Instructions for the task – For the string "offset", find every matching line in the records and copy it.

[Dataset excerpts]
------------------------------------

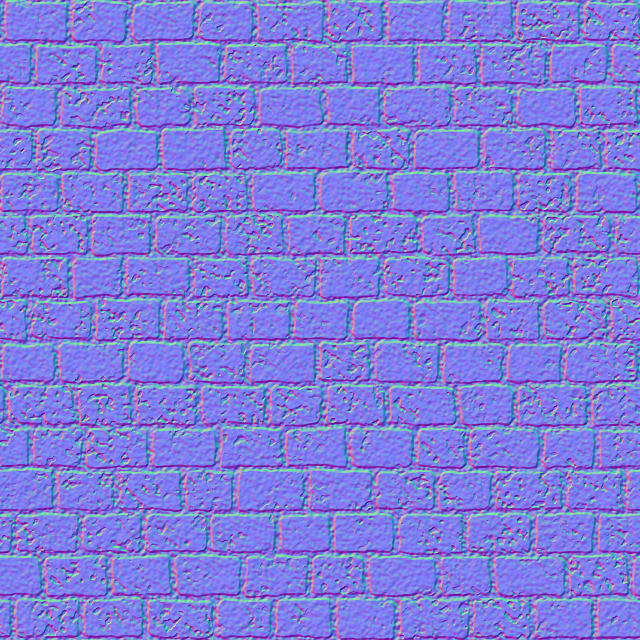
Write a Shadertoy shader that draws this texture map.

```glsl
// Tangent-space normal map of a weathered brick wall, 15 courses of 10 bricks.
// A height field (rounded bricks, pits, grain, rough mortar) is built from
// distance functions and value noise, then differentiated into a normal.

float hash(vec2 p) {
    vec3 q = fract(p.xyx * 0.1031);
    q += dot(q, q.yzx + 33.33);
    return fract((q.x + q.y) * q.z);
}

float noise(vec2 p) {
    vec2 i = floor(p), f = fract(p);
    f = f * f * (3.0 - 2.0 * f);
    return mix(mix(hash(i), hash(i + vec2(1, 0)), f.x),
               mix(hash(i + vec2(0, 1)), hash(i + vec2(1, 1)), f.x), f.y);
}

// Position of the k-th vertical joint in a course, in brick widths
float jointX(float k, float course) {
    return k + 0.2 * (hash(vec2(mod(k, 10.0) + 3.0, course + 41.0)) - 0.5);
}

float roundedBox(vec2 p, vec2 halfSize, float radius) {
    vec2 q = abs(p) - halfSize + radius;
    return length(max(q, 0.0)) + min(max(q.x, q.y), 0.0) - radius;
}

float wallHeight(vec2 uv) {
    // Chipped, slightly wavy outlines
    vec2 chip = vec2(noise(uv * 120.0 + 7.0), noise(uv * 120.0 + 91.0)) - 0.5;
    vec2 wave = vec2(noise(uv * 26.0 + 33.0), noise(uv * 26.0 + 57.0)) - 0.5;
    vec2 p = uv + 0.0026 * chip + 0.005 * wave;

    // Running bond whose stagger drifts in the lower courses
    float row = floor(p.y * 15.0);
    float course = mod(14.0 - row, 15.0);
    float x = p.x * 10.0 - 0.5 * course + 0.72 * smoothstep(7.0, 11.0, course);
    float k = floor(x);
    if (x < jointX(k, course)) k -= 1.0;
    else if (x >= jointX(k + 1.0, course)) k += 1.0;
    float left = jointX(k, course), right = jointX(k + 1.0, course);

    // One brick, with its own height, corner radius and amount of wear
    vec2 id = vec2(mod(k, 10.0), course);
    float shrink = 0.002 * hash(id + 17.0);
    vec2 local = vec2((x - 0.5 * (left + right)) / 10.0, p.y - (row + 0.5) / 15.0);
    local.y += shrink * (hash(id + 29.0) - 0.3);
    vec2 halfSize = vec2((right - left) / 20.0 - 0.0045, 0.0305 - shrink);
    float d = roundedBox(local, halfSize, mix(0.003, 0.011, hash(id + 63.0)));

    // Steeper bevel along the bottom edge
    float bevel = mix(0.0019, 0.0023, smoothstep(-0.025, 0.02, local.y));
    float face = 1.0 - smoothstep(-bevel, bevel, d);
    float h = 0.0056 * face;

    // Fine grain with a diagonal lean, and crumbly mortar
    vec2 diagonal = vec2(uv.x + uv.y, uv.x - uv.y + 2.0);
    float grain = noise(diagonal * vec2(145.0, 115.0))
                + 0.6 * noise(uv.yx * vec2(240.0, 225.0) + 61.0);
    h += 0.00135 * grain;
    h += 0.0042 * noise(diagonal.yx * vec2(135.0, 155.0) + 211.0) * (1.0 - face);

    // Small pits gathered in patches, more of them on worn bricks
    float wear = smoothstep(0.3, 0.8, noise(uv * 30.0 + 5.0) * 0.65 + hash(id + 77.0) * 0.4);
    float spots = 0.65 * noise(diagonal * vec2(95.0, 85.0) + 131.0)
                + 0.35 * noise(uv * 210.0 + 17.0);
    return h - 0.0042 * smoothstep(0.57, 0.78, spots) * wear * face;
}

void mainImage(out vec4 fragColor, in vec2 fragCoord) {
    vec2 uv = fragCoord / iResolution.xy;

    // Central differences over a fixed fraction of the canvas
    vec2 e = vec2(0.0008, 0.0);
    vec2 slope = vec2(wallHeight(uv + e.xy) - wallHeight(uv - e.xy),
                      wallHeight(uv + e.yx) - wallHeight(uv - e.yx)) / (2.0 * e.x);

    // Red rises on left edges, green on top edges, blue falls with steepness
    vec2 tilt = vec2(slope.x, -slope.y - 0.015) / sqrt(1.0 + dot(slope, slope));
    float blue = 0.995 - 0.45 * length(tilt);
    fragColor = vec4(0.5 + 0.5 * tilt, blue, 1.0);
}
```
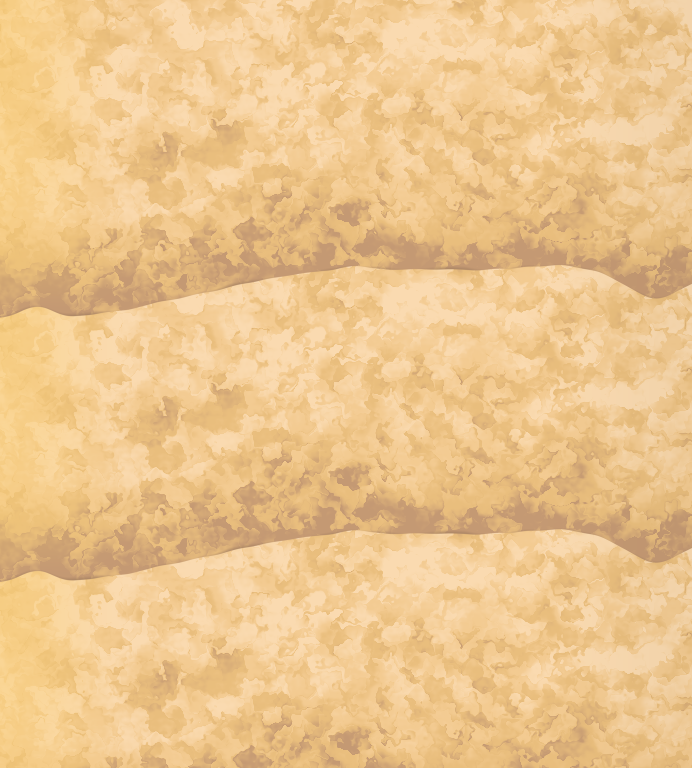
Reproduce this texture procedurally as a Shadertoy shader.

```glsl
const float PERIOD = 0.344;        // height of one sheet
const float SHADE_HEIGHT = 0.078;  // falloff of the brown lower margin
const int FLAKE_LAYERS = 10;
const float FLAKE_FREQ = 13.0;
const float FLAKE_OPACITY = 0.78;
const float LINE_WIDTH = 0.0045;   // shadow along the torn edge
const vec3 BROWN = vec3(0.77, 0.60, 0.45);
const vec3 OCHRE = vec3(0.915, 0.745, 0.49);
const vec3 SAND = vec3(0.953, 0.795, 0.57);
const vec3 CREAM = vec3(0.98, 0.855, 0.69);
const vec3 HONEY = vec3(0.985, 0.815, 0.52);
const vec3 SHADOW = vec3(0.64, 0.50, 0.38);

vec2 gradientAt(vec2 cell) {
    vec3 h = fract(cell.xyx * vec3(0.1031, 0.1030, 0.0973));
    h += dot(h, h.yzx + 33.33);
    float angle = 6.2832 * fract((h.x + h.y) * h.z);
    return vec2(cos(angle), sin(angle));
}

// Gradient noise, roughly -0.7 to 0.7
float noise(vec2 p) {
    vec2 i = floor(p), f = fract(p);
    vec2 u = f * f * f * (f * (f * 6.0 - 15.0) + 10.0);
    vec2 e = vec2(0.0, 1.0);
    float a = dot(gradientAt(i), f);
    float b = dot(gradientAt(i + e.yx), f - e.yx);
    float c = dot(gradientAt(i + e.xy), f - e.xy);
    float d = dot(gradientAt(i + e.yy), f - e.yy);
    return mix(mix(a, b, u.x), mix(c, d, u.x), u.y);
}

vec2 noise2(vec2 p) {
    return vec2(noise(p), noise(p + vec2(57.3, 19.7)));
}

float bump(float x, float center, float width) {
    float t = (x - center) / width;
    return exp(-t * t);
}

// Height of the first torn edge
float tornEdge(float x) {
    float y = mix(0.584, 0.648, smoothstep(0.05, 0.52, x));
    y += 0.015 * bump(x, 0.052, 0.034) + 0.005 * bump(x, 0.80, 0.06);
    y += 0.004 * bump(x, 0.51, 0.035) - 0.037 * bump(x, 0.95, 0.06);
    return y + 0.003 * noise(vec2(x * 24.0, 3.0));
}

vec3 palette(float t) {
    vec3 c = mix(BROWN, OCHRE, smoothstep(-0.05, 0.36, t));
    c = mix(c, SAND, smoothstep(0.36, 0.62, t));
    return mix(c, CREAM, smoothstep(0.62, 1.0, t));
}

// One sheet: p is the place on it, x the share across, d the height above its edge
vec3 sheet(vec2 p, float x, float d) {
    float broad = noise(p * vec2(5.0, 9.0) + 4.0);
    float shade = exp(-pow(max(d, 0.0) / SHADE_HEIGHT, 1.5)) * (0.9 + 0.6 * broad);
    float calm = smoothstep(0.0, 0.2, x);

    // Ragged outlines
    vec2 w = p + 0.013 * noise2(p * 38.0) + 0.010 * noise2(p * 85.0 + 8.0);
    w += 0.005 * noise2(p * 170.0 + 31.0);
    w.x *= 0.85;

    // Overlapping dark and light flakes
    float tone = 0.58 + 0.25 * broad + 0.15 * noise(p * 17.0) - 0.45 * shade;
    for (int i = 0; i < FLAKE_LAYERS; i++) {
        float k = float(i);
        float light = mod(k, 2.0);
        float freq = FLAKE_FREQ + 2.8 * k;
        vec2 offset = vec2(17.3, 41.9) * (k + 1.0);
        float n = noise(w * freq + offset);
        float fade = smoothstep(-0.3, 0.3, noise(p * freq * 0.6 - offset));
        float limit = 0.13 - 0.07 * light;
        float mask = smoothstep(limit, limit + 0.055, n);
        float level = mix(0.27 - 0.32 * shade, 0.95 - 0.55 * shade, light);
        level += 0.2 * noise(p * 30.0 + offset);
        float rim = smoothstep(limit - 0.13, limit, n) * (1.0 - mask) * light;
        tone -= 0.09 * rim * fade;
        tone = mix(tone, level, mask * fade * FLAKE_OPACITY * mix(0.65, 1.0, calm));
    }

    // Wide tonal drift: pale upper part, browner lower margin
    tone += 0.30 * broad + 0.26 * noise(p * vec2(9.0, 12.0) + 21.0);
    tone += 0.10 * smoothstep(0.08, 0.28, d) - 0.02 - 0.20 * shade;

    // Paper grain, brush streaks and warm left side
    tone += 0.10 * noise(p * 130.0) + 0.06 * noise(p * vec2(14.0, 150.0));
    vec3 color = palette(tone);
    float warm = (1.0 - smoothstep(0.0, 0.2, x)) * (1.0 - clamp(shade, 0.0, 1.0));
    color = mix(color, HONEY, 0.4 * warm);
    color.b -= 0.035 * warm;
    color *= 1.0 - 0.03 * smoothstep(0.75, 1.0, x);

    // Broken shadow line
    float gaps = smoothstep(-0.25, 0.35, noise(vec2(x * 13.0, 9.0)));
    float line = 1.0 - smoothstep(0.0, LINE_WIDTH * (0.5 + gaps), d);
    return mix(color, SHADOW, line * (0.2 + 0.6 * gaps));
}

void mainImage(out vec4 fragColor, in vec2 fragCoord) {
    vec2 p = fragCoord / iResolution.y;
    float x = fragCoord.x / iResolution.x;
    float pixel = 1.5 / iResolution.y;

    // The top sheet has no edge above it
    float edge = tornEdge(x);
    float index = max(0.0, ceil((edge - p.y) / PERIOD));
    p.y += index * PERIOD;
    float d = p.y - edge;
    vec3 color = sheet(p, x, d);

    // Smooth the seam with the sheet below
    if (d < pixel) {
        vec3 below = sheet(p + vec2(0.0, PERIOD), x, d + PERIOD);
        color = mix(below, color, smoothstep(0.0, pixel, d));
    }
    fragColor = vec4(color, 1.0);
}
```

------------------------------------

Solution for this exercise –
        vec2 offset = vec2(17.3, 41.9) * (k + 1.0);
        float n = noise(w * freq + offset);
        float fade = smoothstep(-0.3, 0.3, noise(p * freq * 0.6 - offset));
        level += 0.2 * noise(p * 30.0 + offset);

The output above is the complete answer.